Afghanis Combat Opium Dependency
- Combating Dependency in Afghanistan
The Rise and Response to Opium Dependency in Afghanistan
For many people in Afghanistan without access to healthcare, opium
is often the only means they haveto control pain. However, there is
now a massive culture of dependency throughout the country, creating
serious social, economic and health effects on those who are
addicted as well as their families and communities. Islamic Relief
has opened a new health center in northern Afghanistan to treat
dependency, giving people a chance to combat their addiction and
begin a new life.
Afghanistan is the world's largest producer of opium and heroin; a
rising number of Afghans are also becoming dependent on the drug.
One of the provinces most severely affected is Balkh in northern
Afghanistan. Here, opium is often traded like tea and is largely
considered to be a medicine rather than a dangerous drug.
Many of the people dependent on opium in Balkh are women who use it
to dull the pain caused by working for many hours on heavy weaving
looms. However, the dependency is affecting their health,
livelihoods and ability to care for their children. In order to
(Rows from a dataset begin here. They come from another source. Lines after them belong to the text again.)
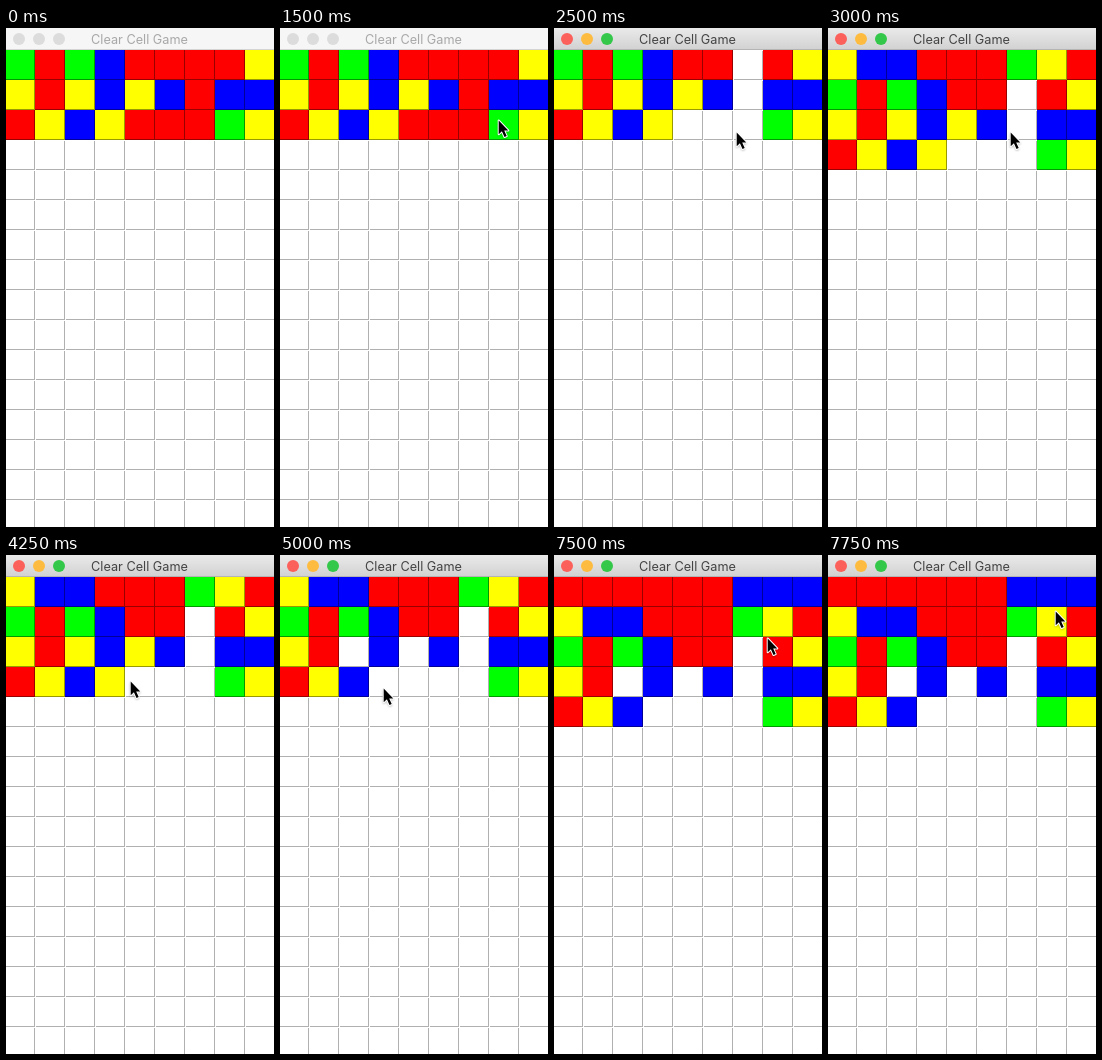
An HTML page for the animation above (8 s loop, 268x499 px).

```html
<!DOCTYPE html>
<html lang="en">
<head>
<meta charset="utf-8">
<title>Clear Cell Game</title>
<style>
html, body { margin: 0; width: 100%; height: 100%; overflow: hidden; background: #fff; }
svg { display: block; width: 268px; height: 499px; }
text { font: 12.7px Inter, "Liberation Sans", sans-serif; }
</style>
</head>
<body>
<svg viewBox="0 0 268 499">
  <defs>
    <linearGradient id="bar" x2="0" y2="1">
      <stop stop-color="#eaeaea"/>
      <stop offset="1" stop-color="#d2d2d2"/>
    </linearGradient>
    <filter id="soft" x="-50%" y="-50%" width="200%" height="200%">
      <feGaussianBlur stdDeviation=".8"/>
    </filter>
    <path id="arrow" d="M0 0V13.8L3.2 10.8L5.8 16.5L8 15.6L5.5 10H9.6Z"/>
  </defs>
  <rect width="268" height="499" fill="#fff"/>
  <g id="cells" shape-rendering="crispEdges"></g>
  <rect id="title" width="268" height="21"/>
  <rect id="edge" y="21" width="268" height="1"/>
  <g id="dots">
    <circle cx="13" cy="11" r="6"/>
    <circle cx="33" cy="11" r="6"/>
    <circle cx="53" cy="11" r="6"/>
  </g>
  <text id="label" x="133.5" y="16" text-anchor="middle">Clear Cell Game</text>
  <g id="cursor">
    <use href="#arrow" y="1.2" fill="#000" stroke="#000" opacity=".35" filter="url(#soft)"/>
    <use href="#arrow" fill="#000" stroke="#fff" stroke-width="2" stroke-linejoin="round" paint-order="stroke"/>
  </g>
</svg>
<script>
const LOOP = 8000, COLS = 9, ROWS = 16, SIZE = 30;
const COLORS = { R: '#ff0000', G: '#00ff00', B: '#0000ff', Y: '#ffff00' };
const DOTS = ['#fc605b', '#fdbc40', '#34c84a'];

// [start time, rows from the top]; a dot is an empty cell
const boards = [
  [0, 'GRGBRRRRY YRYBYBRBB RYBYRRRGY'],
  [2500, 'GRGBRR.RY YRYBYB.BB RYBY...GY'],
  [3000, 'YBBRRRGYR GRGBRR.RY YRYBYB.BB RYBY...GY'],
  [5000, 'YBBRRRGYR GRGBRR.RY YR.B.B.BB RYB....GY'],
  [7000, 'RRRRRRBBB YBBRRRGYR GRGBRR.RY YR.B.B.BB RYB....GY']
];

// [start time, x, y]
const moves = [
  [1500, 217, 91], [1750, 183, 111], [2000, 178, 104], [2250, 181, 103],
  [4250, 123, 125], [4500, 103, 131], [4750, 102, 132],
  [7000, 131, 126], [7250, 185, 103], [7500, 212, 82], [7750, 226, 55]
];

const $ = id => document.getElementById(id);
const at = (list, t) => list.filter(k => k[0] <= t).pop();
const rect = (x, y, w, h, fill) =>
  `<rect x="${x}" y="${y}" width="${w}" height="${h}" fill="${fill}"/>`;

function cell(c, r, color) {
  const x = c * SIZE - 1, y = 22 + r * SIZE, end = SIZE - 1;
  const line = color ? 'rgba(0,0,0,.4)' : '#b0b0b0';
  const gap = color ? 0 : 1;
  return rect(x, y, SIZE, SIZE, color || '#fff') +
    rect(x + end, y + gap, 1, SIZE - gap, line) +
    rect(x + gap, y + end, end - gap, 1, line);
}

function drawBoard(text) {
  const rows = text.split(' ');
  let out = '';
  for (let r = 0; r < ROWS; r++)
    for (let c = 0; c < COLS; c++)
      out += cell(c, r, COLORS[rows[r] && rows[r][c]]);
  $('cells').innerHTML = out;
}

function drawTitle(active) {
  $('title').setAttribute('fill', active ? 'url(#bar)' : '#f6f6f6');
  $('edge').setAttribute('fill', active ? '#b4b4b4' : '#d4d4d4');
  $('label').setAttribute('fill', active ? '#444' : '#a8a8a8');
  [...$('dots').children].forEach((dot, i) =>
    dot.setAttribute('fill', active ? DOTS[i] : '#dcdcdc'));
}

let shown;
function render(t) {
  const board = at(boards, t), move = at(moves, t);
  if (board !== shown) {
    shown = board;
    drawBoard(board[1]);
    drawTitle(t >= 2500);
  }
  const cursor = $('cursor');
  cursor.setAttribute('visibility', move ? 'visible' : 'hidden');
  if (move) cursor.setAttribute('transform', `translate(${move[1] + 1.7} ${move[2] + 1.5})`);
}

const start = performance.now();
function tick() {
  render((performance.now() - start) % LOOP);
  requestAnimationFrame(tick);
}
tick();
</script>
</body>
</html>
```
tackle this problem, Islamic Relief has been working in partnership
with the United Nations Office on Drugs and Crime (UNODC) and has
established a Drug Treatment and Rehabilitation Center, in northern
Balkh's Shortepa District that provides counseling, detoxification
services, and medical care.
After living in an Afghan refugee camp in Pakistan for 15 years, 42-
year-old Taza Gul, along with her husband and children, returned to
their native Afghanistan in 2001 hoping for a fresh start in life.
They returned home with nothing, except the food package they
received from the United Nations, and had to stay with relatives for
a few months before getting their own two-roomed house in a small
village in Shortepa. Unfortunately, Taza Gul, a patient at Islamic
Relief 's drug center in Shortepa, is just one of the many number of
women who are dependent on drugs in Afghanistan. She suffers from
many medical and psychological problems. She often feels suicidal,
blames herself for her children's addiction to opium and considers
herself unable to care for them.
"I gave birth to 11 daughters and sons but unfortunately six of them
have passed away," said Taza Gul. "In my last unsafe delivery I gave
birth to twin male babies with the support of an inexperienced,
traditional birth attendant. I suffered severe problems after the
birth and became seriously sick with continuous, intolerable pain."
"As the time passed, my problem got so complicated and the pain
became tremendously agonizing, that I started crying all day and
night. This is when I was advised by an addict to use the opium for
pain relief. I found it relaxed me and got rid of my pain and I
didn't have any other access to painkillers because there was no
health center here at the time," she continued.
"None of my other family members ever advised me to stop. My
husband, two young sons and many other close relativesalso use the
"The health of my twin babies was very bad. They looked so weak and
pale because we could not afford to give them enough food or
healthcare. He deteriorated so badly that he died when he was only
eight months old."
Determined to Change
"This event has deeply touched my senses and I am now determined to
give more time to the surviving twin and to save his life. I started
working hard with my husband on our small home farm and tried to get
laboring work where I could, but I found it difficult to leave my
child at home as he used to cry when I was not there," Taza
"Unfortunately I took the advice of another neighbor who told me to
give my child some of the same ghost (opium) to relax him so I could
go out to work. Many other mothers also do this. It is the decision
between staying at home and having no money or to calm my sons with
the drug so I can earn money for their food. I made the wrong
decision and gave him the drug so I could go and work. "
"I am sad not only because I am an addict but because I don't know
what the future of my sons will be. They have never been to school
and have no interest in going. I wish me and my family could give
the drug up and I am hopeful that the treatment I am receiving will
Islamic Relief's Work
Islamic Relief 's drug treatment and rehabilitation center in
Shortepa provides residential care as well as in home support,
including counseling, detoxification, advice and regular follow-ups
to check patients' progress. This is part of a general health clinic
that provides over 7,500 people with basic health care including
prenatal and post-natal care. The staff also carries out educational
awareness-raising sessions concerning the harmful effects of drug
use within the local communities.
WORLD VIEW NEWS SERVICE
To subscribe to this group, send an email to:
NEWS ARCHIVE IS OPEN TO PUBLIC VIEW
Need some good karma? Appreciate the service?
Please consider donating to WVNS today.
Email ummyakoub@... for instructions.
To leave this list, send an email to: